A group of 20 delegates from Zhejiang University of Media and Communication (ZUMC) in China has completed a three-week Staff Development Program at Curtin University as part of an on-going partnership between the two institutions.
The training initiative allows Curtin’s Faculty of Humanities and ZUMC to build on their already well-established links in education at graduate level.
ZUMC is one of China’s major hubs that trains and educates talent for the broadcast and other creative industries in media and communications.
The ZUMC delegation included mostly Deans and Heads of Department.

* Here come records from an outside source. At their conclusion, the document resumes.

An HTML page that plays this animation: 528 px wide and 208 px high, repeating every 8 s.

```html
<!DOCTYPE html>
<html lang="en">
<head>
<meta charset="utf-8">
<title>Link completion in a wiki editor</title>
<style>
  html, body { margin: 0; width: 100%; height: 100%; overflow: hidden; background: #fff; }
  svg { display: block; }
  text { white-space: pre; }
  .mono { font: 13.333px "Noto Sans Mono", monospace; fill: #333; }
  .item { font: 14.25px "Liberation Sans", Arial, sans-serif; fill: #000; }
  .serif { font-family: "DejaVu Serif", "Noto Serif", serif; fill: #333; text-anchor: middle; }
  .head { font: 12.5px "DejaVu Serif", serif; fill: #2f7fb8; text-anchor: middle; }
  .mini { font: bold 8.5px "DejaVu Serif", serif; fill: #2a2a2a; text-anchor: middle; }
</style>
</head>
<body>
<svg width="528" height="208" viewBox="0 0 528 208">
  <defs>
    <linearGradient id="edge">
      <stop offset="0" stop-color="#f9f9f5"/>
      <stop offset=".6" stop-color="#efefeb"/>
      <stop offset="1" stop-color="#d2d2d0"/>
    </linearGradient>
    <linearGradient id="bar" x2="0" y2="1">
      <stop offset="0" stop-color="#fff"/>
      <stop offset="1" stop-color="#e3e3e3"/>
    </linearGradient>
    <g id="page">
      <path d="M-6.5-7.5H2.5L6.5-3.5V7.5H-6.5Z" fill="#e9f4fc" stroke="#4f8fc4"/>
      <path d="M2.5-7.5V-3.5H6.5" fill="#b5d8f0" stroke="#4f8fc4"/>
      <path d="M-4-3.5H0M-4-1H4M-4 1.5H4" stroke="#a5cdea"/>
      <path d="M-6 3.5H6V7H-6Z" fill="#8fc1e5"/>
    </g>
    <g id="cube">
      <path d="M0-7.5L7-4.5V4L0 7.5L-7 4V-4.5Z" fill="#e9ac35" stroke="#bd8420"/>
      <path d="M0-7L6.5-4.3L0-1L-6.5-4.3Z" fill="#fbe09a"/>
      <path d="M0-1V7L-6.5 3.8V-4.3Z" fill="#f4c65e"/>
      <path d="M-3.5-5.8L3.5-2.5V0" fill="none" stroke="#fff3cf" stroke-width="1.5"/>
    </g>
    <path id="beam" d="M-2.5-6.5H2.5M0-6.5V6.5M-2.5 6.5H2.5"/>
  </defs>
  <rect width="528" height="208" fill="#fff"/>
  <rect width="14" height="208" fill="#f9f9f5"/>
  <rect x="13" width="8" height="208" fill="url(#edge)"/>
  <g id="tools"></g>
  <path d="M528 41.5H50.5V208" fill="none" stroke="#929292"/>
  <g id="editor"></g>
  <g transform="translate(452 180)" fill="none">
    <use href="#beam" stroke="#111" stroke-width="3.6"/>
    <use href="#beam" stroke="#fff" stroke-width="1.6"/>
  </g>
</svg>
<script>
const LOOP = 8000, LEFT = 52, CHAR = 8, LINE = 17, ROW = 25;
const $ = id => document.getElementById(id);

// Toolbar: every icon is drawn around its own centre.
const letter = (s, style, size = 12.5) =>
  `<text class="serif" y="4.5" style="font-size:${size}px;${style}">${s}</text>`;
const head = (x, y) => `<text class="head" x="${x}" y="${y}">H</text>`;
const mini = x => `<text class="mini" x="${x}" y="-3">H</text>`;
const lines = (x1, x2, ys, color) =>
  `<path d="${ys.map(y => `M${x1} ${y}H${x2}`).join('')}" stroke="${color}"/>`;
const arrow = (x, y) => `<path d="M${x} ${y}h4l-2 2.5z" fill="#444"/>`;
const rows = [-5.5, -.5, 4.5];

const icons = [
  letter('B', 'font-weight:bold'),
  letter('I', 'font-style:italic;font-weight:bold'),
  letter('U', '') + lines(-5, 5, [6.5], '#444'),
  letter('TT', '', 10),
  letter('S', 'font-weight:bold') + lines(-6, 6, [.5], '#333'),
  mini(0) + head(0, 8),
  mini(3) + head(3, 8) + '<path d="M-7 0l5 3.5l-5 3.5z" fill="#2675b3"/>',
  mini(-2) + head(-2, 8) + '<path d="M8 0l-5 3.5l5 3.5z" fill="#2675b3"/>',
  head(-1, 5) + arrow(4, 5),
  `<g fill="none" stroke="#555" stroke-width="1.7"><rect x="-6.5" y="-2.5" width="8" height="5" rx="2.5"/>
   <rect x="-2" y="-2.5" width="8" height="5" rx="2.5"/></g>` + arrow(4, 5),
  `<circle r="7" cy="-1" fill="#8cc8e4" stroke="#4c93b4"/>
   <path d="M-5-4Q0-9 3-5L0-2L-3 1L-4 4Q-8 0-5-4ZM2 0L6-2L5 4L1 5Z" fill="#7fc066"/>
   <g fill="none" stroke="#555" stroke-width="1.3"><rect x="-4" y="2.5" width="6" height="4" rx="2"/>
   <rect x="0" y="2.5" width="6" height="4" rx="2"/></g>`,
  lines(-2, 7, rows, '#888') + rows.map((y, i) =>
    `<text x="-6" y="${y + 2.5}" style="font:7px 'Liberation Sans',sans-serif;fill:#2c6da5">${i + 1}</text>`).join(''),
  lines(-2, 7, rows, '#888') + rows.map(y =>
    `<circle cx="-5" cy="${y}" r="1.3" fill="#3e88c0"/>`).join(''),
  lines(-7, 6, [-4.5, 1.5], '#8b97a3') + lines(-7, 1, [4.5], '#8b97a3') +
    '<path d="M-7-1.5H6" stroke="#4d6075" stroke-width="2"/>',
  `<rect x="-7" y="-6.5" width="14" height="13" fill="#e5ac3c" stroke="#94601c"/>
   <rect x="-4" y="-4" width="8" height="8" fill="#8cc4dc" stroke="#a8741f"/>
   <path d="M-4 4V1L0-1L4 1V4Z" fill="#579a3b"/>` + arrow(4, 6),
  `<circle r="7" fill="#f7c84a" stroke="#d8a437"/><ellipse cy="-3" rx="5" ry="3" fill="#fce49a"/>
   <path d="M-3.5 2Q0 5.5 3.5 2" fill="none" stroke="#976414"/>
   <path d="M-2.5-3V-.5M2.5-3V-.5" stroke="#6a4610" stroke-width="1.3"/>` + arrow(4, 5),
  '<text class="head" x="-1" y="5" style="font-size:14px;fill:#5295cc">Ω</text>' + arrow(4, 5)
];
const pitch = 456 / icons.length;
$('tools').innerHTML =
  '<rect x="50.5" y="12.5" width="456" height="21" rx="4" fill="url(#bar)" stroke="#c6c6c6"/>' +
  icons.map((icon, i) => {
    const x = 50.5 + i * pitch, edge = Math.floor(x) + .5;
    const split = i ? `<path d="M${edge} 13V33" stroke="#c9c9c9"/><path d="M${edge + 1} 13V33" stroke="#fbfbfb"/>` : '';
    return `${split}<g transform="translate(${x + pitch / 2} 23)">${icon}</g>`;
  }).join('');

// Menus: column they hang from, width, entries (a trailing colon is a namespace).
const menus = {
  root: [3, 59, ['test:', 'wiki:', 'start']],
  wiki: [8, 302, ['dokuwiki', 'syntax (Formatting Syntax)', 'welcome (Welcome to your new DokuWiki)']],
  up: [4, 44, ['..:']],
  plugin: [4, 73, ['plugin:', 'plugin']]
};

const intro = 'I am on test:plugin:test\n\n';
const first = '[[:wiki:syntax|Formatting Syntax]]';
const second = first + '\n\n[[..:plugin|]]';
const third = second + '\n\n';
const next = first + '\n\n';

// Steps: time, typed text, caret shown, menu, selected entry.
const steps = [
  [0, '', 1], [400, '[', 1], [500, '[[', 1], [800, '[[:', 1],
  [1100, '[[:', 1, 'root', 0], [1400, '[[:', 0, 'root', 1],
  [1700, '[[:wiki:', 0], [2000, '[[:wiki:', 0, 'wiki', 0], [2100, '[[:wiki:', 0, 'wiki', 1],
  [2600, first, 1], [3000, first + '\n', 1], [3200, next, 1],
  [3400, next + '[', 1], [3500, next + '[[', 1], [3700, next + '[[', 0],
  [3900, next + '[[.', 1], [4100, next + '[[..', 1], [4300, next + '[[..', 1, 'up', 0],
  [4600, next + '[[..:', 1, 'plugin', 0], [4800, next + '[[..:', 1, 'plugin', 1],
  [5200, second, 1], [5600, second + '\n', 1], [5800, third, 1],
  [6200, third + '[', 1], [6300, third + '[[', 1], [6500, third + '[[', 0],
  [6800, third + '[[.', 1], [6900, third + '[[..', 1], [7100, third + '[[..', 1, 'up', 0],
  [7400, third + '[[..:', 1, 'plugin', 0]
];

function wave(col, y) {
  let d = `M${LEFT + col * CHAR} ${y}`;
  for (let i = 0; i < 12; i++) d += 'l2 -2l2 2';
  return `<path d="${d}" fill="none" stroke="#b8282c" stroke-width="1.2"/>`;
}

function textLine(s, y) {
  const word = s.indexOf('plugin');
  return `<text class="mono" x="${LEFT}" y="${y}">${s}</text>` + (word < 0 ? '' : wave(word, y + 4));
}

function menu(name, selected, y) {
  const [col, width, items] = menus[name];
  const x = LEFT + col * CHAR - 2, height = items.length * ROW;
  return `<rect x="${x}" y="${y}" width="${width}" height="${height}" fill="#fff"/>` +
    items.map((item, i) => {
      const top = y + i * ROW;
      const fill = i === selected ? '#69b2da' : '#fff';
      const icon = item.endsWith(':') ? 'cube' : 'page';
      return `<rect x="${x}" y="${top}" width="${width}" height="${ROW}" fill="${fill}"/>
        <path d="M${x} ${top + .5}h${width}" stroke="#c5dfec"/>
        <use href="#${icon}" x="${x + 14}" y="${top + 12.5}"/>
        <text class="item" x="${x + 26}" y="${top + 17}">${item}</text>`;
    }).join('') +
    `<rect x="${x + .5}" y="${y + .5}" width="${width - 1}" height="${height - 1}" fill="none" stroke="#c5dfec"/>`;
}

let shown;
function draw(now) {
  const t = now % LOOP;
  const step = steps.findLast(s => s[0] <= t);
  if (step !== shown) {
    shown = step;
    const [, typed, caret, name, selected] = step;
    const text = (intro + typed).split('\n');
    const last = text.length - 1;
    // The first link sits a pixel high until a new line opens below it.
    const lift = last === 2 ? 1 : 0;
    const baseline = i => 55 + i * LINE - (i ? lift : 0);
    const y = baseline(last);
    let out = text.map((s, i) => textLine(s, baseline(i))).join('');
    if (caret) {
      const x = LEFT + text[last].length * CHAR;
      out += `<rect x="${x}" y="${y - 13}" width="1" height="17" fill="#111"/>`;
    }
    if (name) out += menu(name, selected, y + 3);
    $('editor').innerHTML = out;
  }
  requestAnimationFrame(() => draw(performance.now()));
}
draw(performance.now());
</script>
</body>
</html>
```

Training activities included lectures, forums, workshops and site visits.
“The program creates a ‘global classroom’ to enable ZUMC senior management to gain an understanding of quality management and management experiences in higher education in Australia,” said Henry Li, program co-ordinator and Research Fellow in Curtin’s Faculty of Humanities.
“The aim is to facilitate the exchange of knowledge and improve the professional and management skills of the participants,” Mr Li said.
The training program encompassed two modules. The first dealt with higher education management in Australia and included aspects such teaching management, quality evaluation and supervision, research commercialization, and staff development.
The second module focussed on disciplinary knowledge in media and communication and the creative economy, and featured presentations on recent developments in education and research in culture, media and communication.
Associate Professor Anna Parkin, Dean, International in Curtin’s Faculty of Humanities, said Curtin had several strong and broad partnerships with Chinese universities, including program and research collaborations and student and staff mobility programs.
“Curtin recognises the importance and value that mutually beneficial two-way partnerships bring to the University and Western Australian communities and industry.
“Last semester students from both universities collaborated on a web documentary on sustainability, using advanced telepresence technology. This allowed students and staff to develop a better understanding of culture, customs and practices,” Ms Parkin said.